The purpose of human earthly life is the preparation for heavenly life, Patriarch Daniel said Sunday in his homily delivered during the Divine Liturgy celebrated at the Romanian Saints Hall of the Patriarchal Residence.
His Beatitude Patriarch Daniel reflected on the Bible readings, explaining that the Kingdom of Heaven is not a matter of eating and drinking, but of righteousness, peace and joy in the Holy Spirit (Romans 14:17). That is why we ought to change our lives, by opening ourselves to God’s love and by helping our neighbours, and not by living a selfish, exclusively biological live.
The Gospel calls us to change, the patriarch said, because the Kingdom of Heaven means to remodel the way we think, we live and act. His Beatitude pointed to the fact that Christ the Lord combined the preaching of repentance with miraculous, healing and delivering acts. Thus, the patriarch noted, Jesus Christ was strengthening His words by performing merciful deeds.
Christ teaches us to add charity deeds to the preaching of the Gospel, he said adding that since the first centuries the Church has been taking care of the sick, the poor, of travelers, and of every soul in need of help.
The patriarch noted that especially the Saints fulfilled the apostolic ministry of preaching Christ’s Gospel in word and deed. Referring to the Saints, His Beatitude said that they carry Christ within them through prayer, and make Him manifest to the world through good deeds.
In his homily, the Patriarch referred to the Synaxis of all Romanian Saints commemorated by the Romanian faithful on the second Sunday after Pentecost.
Today we commemorate the Synaxis of all Romanian Saints known and unknown, Patriarch Daniel said, both those who were canonized and included in our calendar and those who have not been canonized yet by the Church. He went on to say that some of them are known only by God, who will make them manifest when and how He desires. At Christ’s second coming, he said, Saints will shine like the stars and that the holiness of their souls will be made manifest through their risen and glorified bodies.

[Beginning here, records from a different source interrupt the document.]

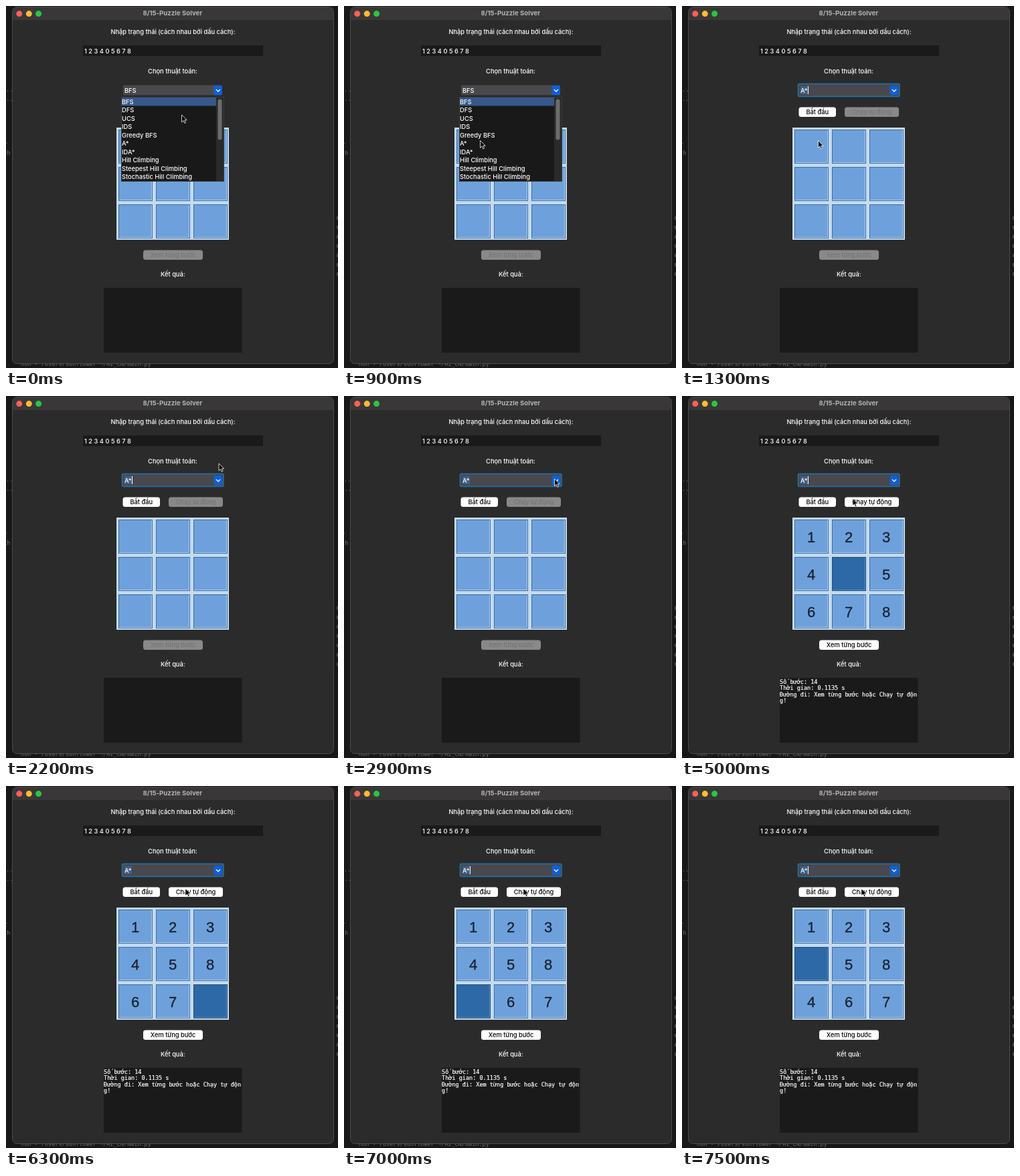
Animation, 496 px wide and 542 px high, one loop 8000 ms. Source, as an HTML page:

```html
<!DOCTYPE html>
<html lang="vi">
<head>
<meta charset="utf-8">
<title>8/15-Puzzle Solver</title>
<style>
  html, body { margin: 0; width: 100%; height: 100%; overflow: hidden; background: #181818; }
  svg { display: block; }
  text { font: 500 9.3px Inter, "Open Sans", sans-serif; font-variant-ligatures: no-contextual; fill: #fff; white-space: pre; }
  .mid { text-anchor: middle; }
  .title { font-size: 9.65px; font-weight: 700; fill: #b4b4b4; }
  .mono { font: 8.53px "DejaVu Sans Mono", monospace; stroke: #fff; stroke-width: .2; }
  .back { font: 8.53px "DejaVu Sans Mono", monospace; fill: #6c6c6c; }
  .well { fill: #1a1a1a; }
  .button rect { fill: #fff; }
  .button text { fill: #000; }
  .button.off rect { fill: #898989; }
  .button.off text { fill: #757575; }
  .tile .face { fill: #6ea1dc; stroke: #3c6c9f; }
  .tile .rim { fill: none; stroke: #b0cfef; }
  .tile text { font: 22px "Liberation Sans", Arial, sans-serif; fill: #18212e; stroke: #18212e; stroke-width: .3; }
  .blank .face { fill: #2d69a6; stroke: #1f4c7a; }
  .blank .rim { stroke: #5c8fc0; }
</style>
</head>
<body>
<svg id="stage" width="496" height="542" viewBox="0 0 496 542">
  <rect width="496" height="542" fill="#181818"/>
  <text class="back" x="0" y="128">...</text>
  <text class="back" x="-5" y="142">i...</text>
  <text class="back" x="-2" y="208">-</text>
  <text class="back" x="-4" y="223">ch</text>
  <text class="back" x="22" y="538.5">non - /Users/sunflower ~/AI_CN/main.py</text>
  <path d="M495 315V408" stroke="#777" stroke-dasharray="5 9"/>
  <rect x="9.5" y="1.5" width="480" height="534" rx="7" fill="#2b2b2b" stroke="#4c4c4c"/>
  <path d="M10 21V9Q10 2 17 2H482Q489 2 489 9V21Z" fill="#393738"/>
  <circle cx="19.8" cy="11.6" r="4.5" fill="#ff5f57"/>
  <circle cx="34.3" cy="11.6" r="4.5" fill="#febc2e"/>
  <circle cx="48.6" cy="11.6" r="4.5" fill="#28c840"/>
  <text class="mid title" x="248.8" y="13.500">8/15-Puzzle Solver</text>
  <text class="mid" x="249.5" y="42">Nhập trạng thái (cách nhau bởi dấu cách):</text>
  <rect class="well" x="115" y="59" width="269" height="16"/>
  <text x="117" y="70.5">1 2 3 4 0 5 6 7 8</text>
  <text class="mid" x="249" y="101">Chọn thuật toán:</text>
  <text class="mid" x="249.300" y="405">Kết quả:</text>
  <rect class="well" x="146" y="422" width="206.500" height="97"/>
  <g id="result"></g>
  <g id="buttons"></g>
  <rect x="165" y="182" width="168" height="168" fill="#c3daf1"/>
  <g id="board"></g>

  <rect x="175" y="118.500" width="148" height="15" rx="2" fill="#49494d"/>
  <rect id="ring" x="173.500" y="116.500" width="151.500" height="19" rx="2" fill="#49484d" stroke="#1c74b0" stroke-width="1.500"/>
  <rect x="310.500" y="119" width="12.500" height="14.500" rx="3" fill="#0f5fd9"/>
  <path d="M314 125l3 3 3-3" fill="none" stroke="#fff" stroke-width="1.300"/>
  <rect id="picked" x="177" y="120" width="11" height="12" fill="#3f5f86"/>
  <text id="choice" x="177" y="129.500"></text>
  <rect id="caret" x="188" y="120" width="1" height="12" fill="#fff"/>

  <g id="menu">
    <rect x="172.500" y="136.500" width="153" height="126" fill="#191919" stroke="#3c3c3c"/>
    <rect x="173" y="137" width="141" height="12.500" fill="#36588a"/>
    <rect x="314" y="137" width="11" height="125" fill="#2a2a2a"/>
    <rect x="316.500" y="139.500" width="6" height="61" rx="3" fill="#6c6c6c"/>
  </g>
  <path id="mouse" d="M0 0V10.800L2.500 8.500 4.200 12.400 6 11.600 4.300 7.800H7.700Z" fill="#000" stroke="#fff" stroke-width=".8"/>
</svg>
<script>
const $ = id => document.getElementById(id);

function add(parent, tag, attrs, text = '') {
  const el = document.createElementNS('http://www.w3.org/2000/svg', tag);
  for (const key in attrs) el.setAttribute(key, attrs[key]);
  el.textContent = text;
  return parent.appendChild(el);
}

function addButton(x, y, width, label) {
  const g = add($('buttons'), 'g', { class: 'button' });
  add(g, 'rect', { x, y, width, height: 14.5, rx: 3.5 });
  add(g, 'text', { x: x + width / 2, y: y + 10.3, class: 'mid' }, label);
  return g;
}

addButton(174.5, 151.5, 55.5, 'Bắt đầu');
const gated = [
  addButton(243, 151.5, 81, 'Chạy tự động'),
  addButton(205, 365.5, 89, 'Xem từng bước')
];

['Số bước: 14', 'Thời gian: 0.1135 s', 'Đường đi: Xem từng bước hoặc Chạy tự độn', 'g!']
  .forEach((line, i) => add($('result'), 'text', { class: 'mono', x: 146, y: 430.7 + i * 9.45 }, line));

['BFS', 'DFS', 'UCS', 'IDS', 'Greedy BFS', 'A*', 'IDA*', 'Hill Climbing',
 'Steepest Hill Climbing', 'Stochastic Hill Climbing']
  .forEach((name, i) => add($('menu'), 'text', { x: 173, y: 146.5 + i * 12.5 }, name));

// Ridged tiles: dark outline, light inner edge at the bottom right
const tiles = Array.from({ length: 9 }, (_, i) => {
  const x = 168 + i % 3 * 56, y = 185 + Math.floor(i / 3) * 56;
  const g = add($('board'), 'g', {});
  add(g, 'rect', { class: 'face', x: x + .5, y: y + .5, width: 50, height: 50 });
  add(g, 'path', { class: 'rim', d: `M${x + 1} ${y + 49.5}h48.5v-48.5` });
  const label = add(g, 'text', { class: 'mid', x: x + 25, y: y + 33.5 });
  return { g, label };
});

// [time, board]; 0 is the blank
const boards = [
  [0, '         '], [4200, '123405678'], [5500, '123450678'], [6000, '123458670'],
  [6500, '123458607'], [7000, '123458067'], [7400, '123058467']
];

// [time, x, y] of the pointer tip
const route = [
  [0, 262.5, 163], [300, 322, 128], [600, 270, 244], [750, 192, 215], [900, 203.5, 201.5],
  [1500, 203.5, 201.5], [1800, 184, 165], [2000, 235, 116], [2200, 318, 101], [2400, 314.5, 124],
  [3200, 314.5, 124], [3800, 220, 155.5], [4700, 220, 155.5], [5000, 255, 153.5], [5200, 268, 153.5],
  [8000, 268, 153.5]
];

function pointerAt(t) {
  const i = route.findIndex(p => p[0] > t);
  const [t0, x0, y0] = route[i - 1], [t1, x1, y1] = route[i];
  const k = (t - t0) / (t1 - t0), e = k * k * (3 - 2 * k);
  return [x0 + (x1 - x0) * e, y0 + (y1 - y0) * e];
}

const show = (id, on) => $(id).setAttribute('visibility', on ? 'visible' : 'hidden');

function draw(now) {
  const t = Math.floor(now % 8000 / 100) * 100;
  const closed = t >= 1200, solved = t >= 4200;

  show('menu', !closed);
  show('ring', closed);
  show('picked', closed);
  show('caret', closed && (t - 1200) % 900 < 600);
  show('result', solved);
  $('choice').textContent = closed ? 'A*' : 'BFS';
  gated.forEach(b => b.classList.toggle('off', !solved));

  const board = boards.filter(b => b[0] <= t).pop()[1];
  tiles.forEach(({ g, label }, i) => {
    g.setAttribute('class', board[i] === '0' ? 'tile blank' : 'tile');
    label.textContent = board[i] === '0' ? '' : board[i];
  });

  $('mouse').setAttribute('transform', `translate(${pointerAt(t)})`);
}

const start = performance.now();
function tick() {
  draw(performance.now() - start);
  requestAnimationFrame(tick);
}
tick();
</script>
</body>
</html>
```
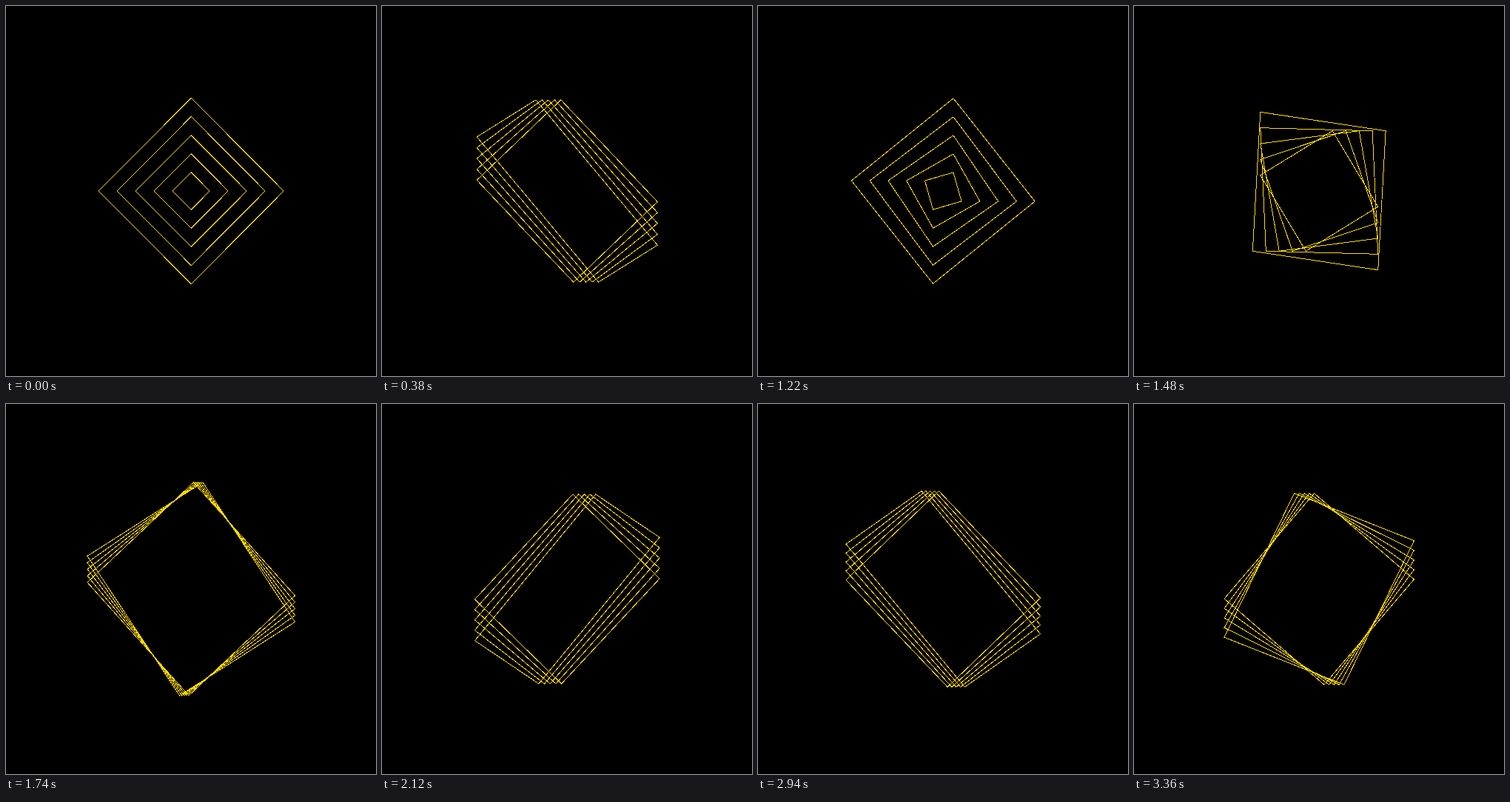
Write an HTML page that moves like this. It is 500 px wide and 500 px high and loops after 3380 ms.

```html
<!DOCTYPE html>
<html lang="en">
<head>
<meta charset="utf-8">
<title>Turning diamonds</title>
<style>
  html, body { margin: 0; width: 100%; height: 100%; overflow: hidden; background: #000; }
  svg { display: block; }
  polygon { fill: none; stroke: #ffd700; stroke-width: 1; }
</style>
</head>
<body>
<svg width="500" height="500" viewBox="0 0 500 500">
  <g id="rings" transform="translate(250.25 250)" shape-rendering="crispEdges"></g>
</svg>
<script>
const STEP = 20, STEPS = 169, TURN = 0.05;
const group = document.getElementById('rings');
const rings = Array.from({ length: 5 }, () =>
  group.appendChild(document.createElementNS('http://www.w3.org/2000/svg', 'polygon')));

// Each diamond is two points and their mirror images through the centre.
function draw(angle) {
  const s = Math.sin(angle), c = Math.cos(angle);
  rings.forEach((ring, i) => {
    const r = 25 * (i + 1);
    const ax = 150 * s, ay = 1.006 * r * c;
    const bx = r * c * c, by = 152.6 * s - 1.5 * s * s;
    ring.setAttribute('points', [ax, ay, bx, by, -ax, -ay, -bx, -by].map(v => v.toFixed(3)).join(' '));
  });
}

const start = performance.now();
function tick() {
  const t = performance.now() - start;
  draw(Math.floor((t + 1) / STEP) % STEPS * TURN);
  requestAnimationFrame(tick);
}
tick();
</script>
</body>
</html>
```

The Patriarch reflected on the Christianization of the Romanian people that was based on the preaching of Saint Andrew the Apostle and his disciples in the Southeast region of Romania (in today’s Dobrudja).
Because it was not a formal, ordered Christianization, but from human to human, developed at the same time with the formation of our nation from Dacians and Romans, the patriarch said, Christianity has deep roots in the soul of the Romanian people.
The Romanian nation, he said, has not lost its faith despite many trials. History shows us that it resisted during the invasions of the migratory peoples, during many later proselytizing pressures of other heterodox Christian confessions, and during the atheistic ideological pressure under the communist regime.
His Beatitude ended his speech saying that the Romanian Saints are intercessors for the Romanian people before the throne of the Holy Trinity who pray for the preservation of the Orthodox faith, for its conveyance to younger generations, for the cultivation of the holiness of life and of the deeds of merciful love.
Prior to the celebration of the Divine Liturgy, the Patriarch of Romania blessed 200 antimensia to be used in several chapels.
Through the decision of the Holy Synod, the Romanian Orthodox Church ordained in 1992 that the Synaxis of All Romanian Saints be honoured on the Second Sunday after Pentecost.